So, when was the last time you used a dating app? Given the popularity, addictiveness, and low commitment involved in their use, the chances are that it hasn’t been that long, especially if you are between the age of 16 and 60.
Dating Apps: The Numbers
In 2020, there were an estimated 26.6 million smartphone dating app users in the United States. Three-in-Ten Americans have used a dating site or app; 12% have married or have been in a committed relationship with someone they met online.
The numbers don’t lie. People rely more and more on these tools to reach out and meet people, which is great until you realize that the rising number of dating app users correlates with a general increase in anxiety, dissatisfaction, and depression in singles. We are being spoiled with options, and that is making us miserable.
Now, you might be wondering how having more options is bad. After all, dating is a numbers game, right? Well, the problem is that people are not always rational, and most of the time, having more options makes it more challenging to pick one.
The Paradox of Choice
When was the last time you went to an ice cream store or a candy store and felt the paralyzing force of indecision when picking your next treat? The paradox of choice (as it is referred to) is a real thing that can strip the joy out of choosing, and living in 2021 is making it harder on us.
Moreover, the perception of an abundance of choice in dating —many fish in the sea— is actually detrimental to our dating life. Having access to an infinite pool of possible mates can make you feel less inclined to pursue commitment and stability. After all, there might be something better down the road. Additionally, spreading your attention and energy to so many people and providing the much-needed reciprocity that a relationship demands can be overwhelming, to say the least.
The addictive nature of dating apps and the marketing tactics used by the companies that run them are another can of worms. I’m both impressed and appalled with the sheer efficacy and intentionality of the tactics implemented by the dating app world. They always portray their users as overlooked diamonds who just needed the right avenue and the secret trick to instantly tap into a world full of attractive and willing potential partners who want the same as you.
The proficiency these companies have at hijacking the emotional void of their unsuspecting victims is concerning.

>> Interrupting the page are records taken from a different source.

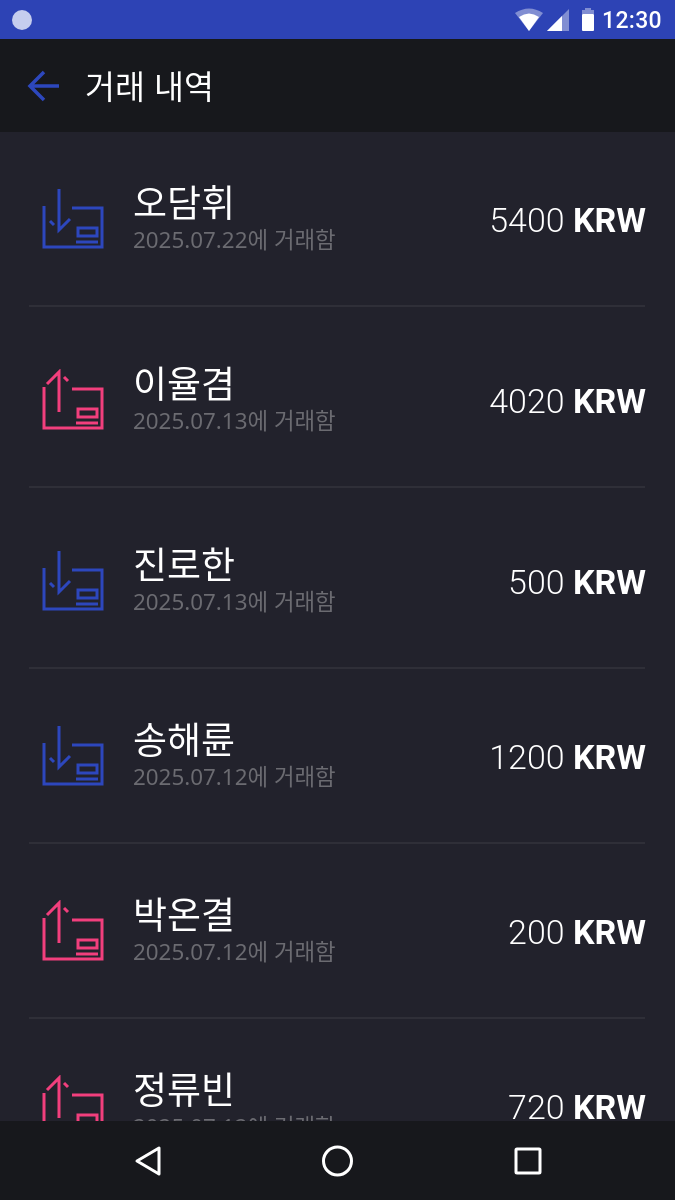
<!DOCTYPE html>
<html lang="ko">
<head>
<meta charset="utf-8">
<title>거래 내역</title>
<style>
:root {
  --status: #2d43b5;
  --bar: #17181c;
  --surface: #22222c;
  --divider: #2f2f38;
  --incoming: #2d47bd;
  --outgoing: #f23f7d;
  --text: #fff;
  --muted: #6b6b71;
  --korean: "Noto Sans CJK KR", "Noto Sans", sans-serif;
}
* { box-sizing: border-box; margin: 0; padding: 0; }
html, body { width: 675px; height: 1200px; overflow: hidden; }
body { position: relative; background: var(--surface); color: var(--text); font-family: var(--korean); }
svg { display: block; fill: none; }
.status-bar { position: absolute; top: 0; left: 0; width: 675px; height: 40px; background: var(--status); }
.status-bar svg { position: absolute; inset: 0; }
.clock { position: absolute; right: 13px; top: 0; font: 500 23px/42px Roboto, sans-serif; letter-spacing: .3px; }
.app-bar { position: absolute; top: 39px; left: 0; width: 675px; height: 93px; background: var(--bar); }
.back { position: absolute; left: 26px; top: 29px; }
.app-bar h1 { position: absolute; left: 85px; top: 22px; font-size: 32.6px; font-weight: 400; line-height: 48px; white-space: nowrap; }
.transactions { position: absolute; top: 132px; left: 0; width: 675px; height: 989px; overflow: hidden; list-style: none; }
.transaction { position: relative; height: 175px; }
.transaction.tall { height: 181px; }
.transaction::after { content: ""; position: absolute; left: 29px; right: 30px; bottom: 0; height: 2px; background: var(--divider); }
.icon { position: absolute; left: 42px; bottom: 55px; stroke: currentColor; stroke-width: 3; }
.in .icon { color: var(--incoming); }
.out .icon { color: var(--outgoing); }
.name { position: absolute; left: 133px; bottom: 80px; font-size: 37px; font-weight: 400; line-height: 52px; white-space: nowrap; }
.date { position: absolute; left: 133px; bottom: 50px; color: var(--muted); font: 400 22.4px/34px "Noto Sans", "Noto Sans CJK KR", sans-serif; white-space: nowrap; }
.amount { position: absolute; right: 29px; bottom: 66px; font: 300 34px/42px Roboto, sans-serif; white-space: nowrap; }
.amount b { font-weight: 700; }
.nav-bar { position: absolute; top: 1121px; left: 0; width: 675px; height: 79px; background: var(--bar); }
</style>
</head>
<body>
<svg width="0" height="0" style="position:absolute" aria-hidden="true">
  <defs>
    <g id="tray">
      <path d="M2 18V59H60V20H30"/>
      <path d="M36 40H55V48H36ZM34 54H56"/>
    </g>
    <symbol id="receive" viewBox="0 0 64 64">
      <use href="#tray"/>
      <path d="M17 1V42L28 31M8 33L12 37"/>
    </symbol>
    <symbol id="send" viewBox="0 0 64 64">
      <use href="#tray"/>
      <path d="M17 43V3L5 15M22 8L26 12"/>
    </symbol>
  </defs>
</svg>

<div class="status-bar">
  <svg width="675" height="40" aria-hidden="true">
    <circle cx="22" cy="20" r="10" fill="#c5cdee"/>
    <path d="M515 13Q529 4 543 13L529 31Z" fill="#fff" opacity=".4"/>
    <path d="M519 17Q529 10 539 17L529 31Z" fill="#fff"/>
    <path d="M569 9V31H547Z" fill="#fff" opacity=".4"/>
    <path d="M562 16V31H547Z" fill="#fff"/>
    <path d="M582 10H585V8H591V10H594V14H582Z" fill="#fff" opacity=".4"/>
    <rect x="582" y="14" width="12" height="17" rx="1" fill="#fff"/>
  </svg>
  <span class="clock">12:30</span>
</div>

<header class="app-bar">
  <a class="back" href="#" aria-label="뒤로">
    <svg width="34" height="36" stroke="#2d47bd" stroke-width="3.5"><path d="M33 18H4M18 4L4 18L18 32"/></svg>
  </a>
  <h1>거래 내역</h1>
</header>

<ul class="transactions">
  <li class="transaction in">
    <svg class="icon" width="64" height="64"><use href="#receive"/></svg>
    <h2 class="name">오담휘</h2>
    <p class="date">2025.07.22에 거래함</p>
    <p class="amount">5400 <b>KRW</b></p>
  </li>
  <li class="transaction tall out">
    <svg class="icon" width="64" height="64"><use href="#send"/></svg>
    <h2 class="name">이율겸</h2>
    <p class="date">2025.07.13에 거래함</p>
    <p class="amount">4020 <b>KRW</b></p>
  </li>
  <li class="transaction tall in">
    <svg class="icon" width="64" height="64"><use href="#receive"/></svg>
    <h2 class="name">진로한</h2>
    <p class="date">2025.07.13에 거래함</p>
    <p class="amount">500 <b>KRW</b></p>
  </li>
  <li class="transaction in">
    <svg class="icon" width="64" height="64"><use href="#receive"/></svg>
    <h2 class="name">송해륜</h2>
    <p class="date">2025.07.12에 거래함</p>
    <p class="amount">1200 <b>KRW</b></p>
  </li>
  <li class="transaction out">
    <svg class="icon" width="64" height="64"><use href="#send"/></svg>
    <h2 class="name">박온결</h2>
    <p class="date">2025.07.12에 거래함</p>
    <p class="amount">200 <b>KRW</b></p>
  </li>
  <li class="transaction out">
    <svg class="icon" width="64" height="64"><use href="#send"/></svg>
    <h2 class="name">정류빈</h2>
    <p class="date">2025.07.12에 거래함</p>
    <p class="amount">720 <b>KRW</b></p>
  </li>
</ul>

<nav class="nav-bar" aria-label="시스템 탐색">
  <svg width="675" height="79" stroke="#fff" stroke-width="3">
    <polygon points="137,40 159,27 159,53" stroke-linejoin="round"/>
    <circle cx="337.5" cy="40" r="14"/>
    <rect x="516" y="28" width="24" height="24" rx="1"/>
  </svg>
</nav>
</body>
</html>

Notice how these apps are designed to be interacted with. The appealing way they allow you to discriminate between large pools of people by superficial, easy to assess metrics. The gestures, which mimic already proven mechanics in casinos. The small rewards, carefully spread out to inject the right amount of dopamine into your brain, maximizing engagement without giving you too much. Even the sounds they use are all engineered to bypass your logical brain and take your lizard brain on a road trip of dopamine and misery.
What’s more, given the sense of anonymity and low commitment that these tools offer, they are a breeding ground for people who haven’t developed healthy social skills, have underline traumas, or are just sociopaths to abuse and corrupt the pool for everyone else. It is already difficult to avoid being harassed or having a poor experience when putting yourself out there. In the electronic dating world, however, it’s in an entirely different ballpark.
All that being said, I am not against dating apps. In fact, I feel that the good outweighs the bad in terms of what they have to offer. Yes, there have been plenty of bad experiences I have had and more that have been shared with me. However, I have also met many good people who, like me, just wanted to find another way to meet people —one of them, my wife.
There are indeed many concerning things that we need to be wary about and educate our children to correctly use these tools because that is what they are, tools. So, it should be fine as long as we don’t fall prey to the manipulative tactics used to get you in an unhealthy relationship with them to get to your wallet.
The world is changing, and we need to change with it. If these last two years have been proof of anything, it’s that we can. So, all the best to you.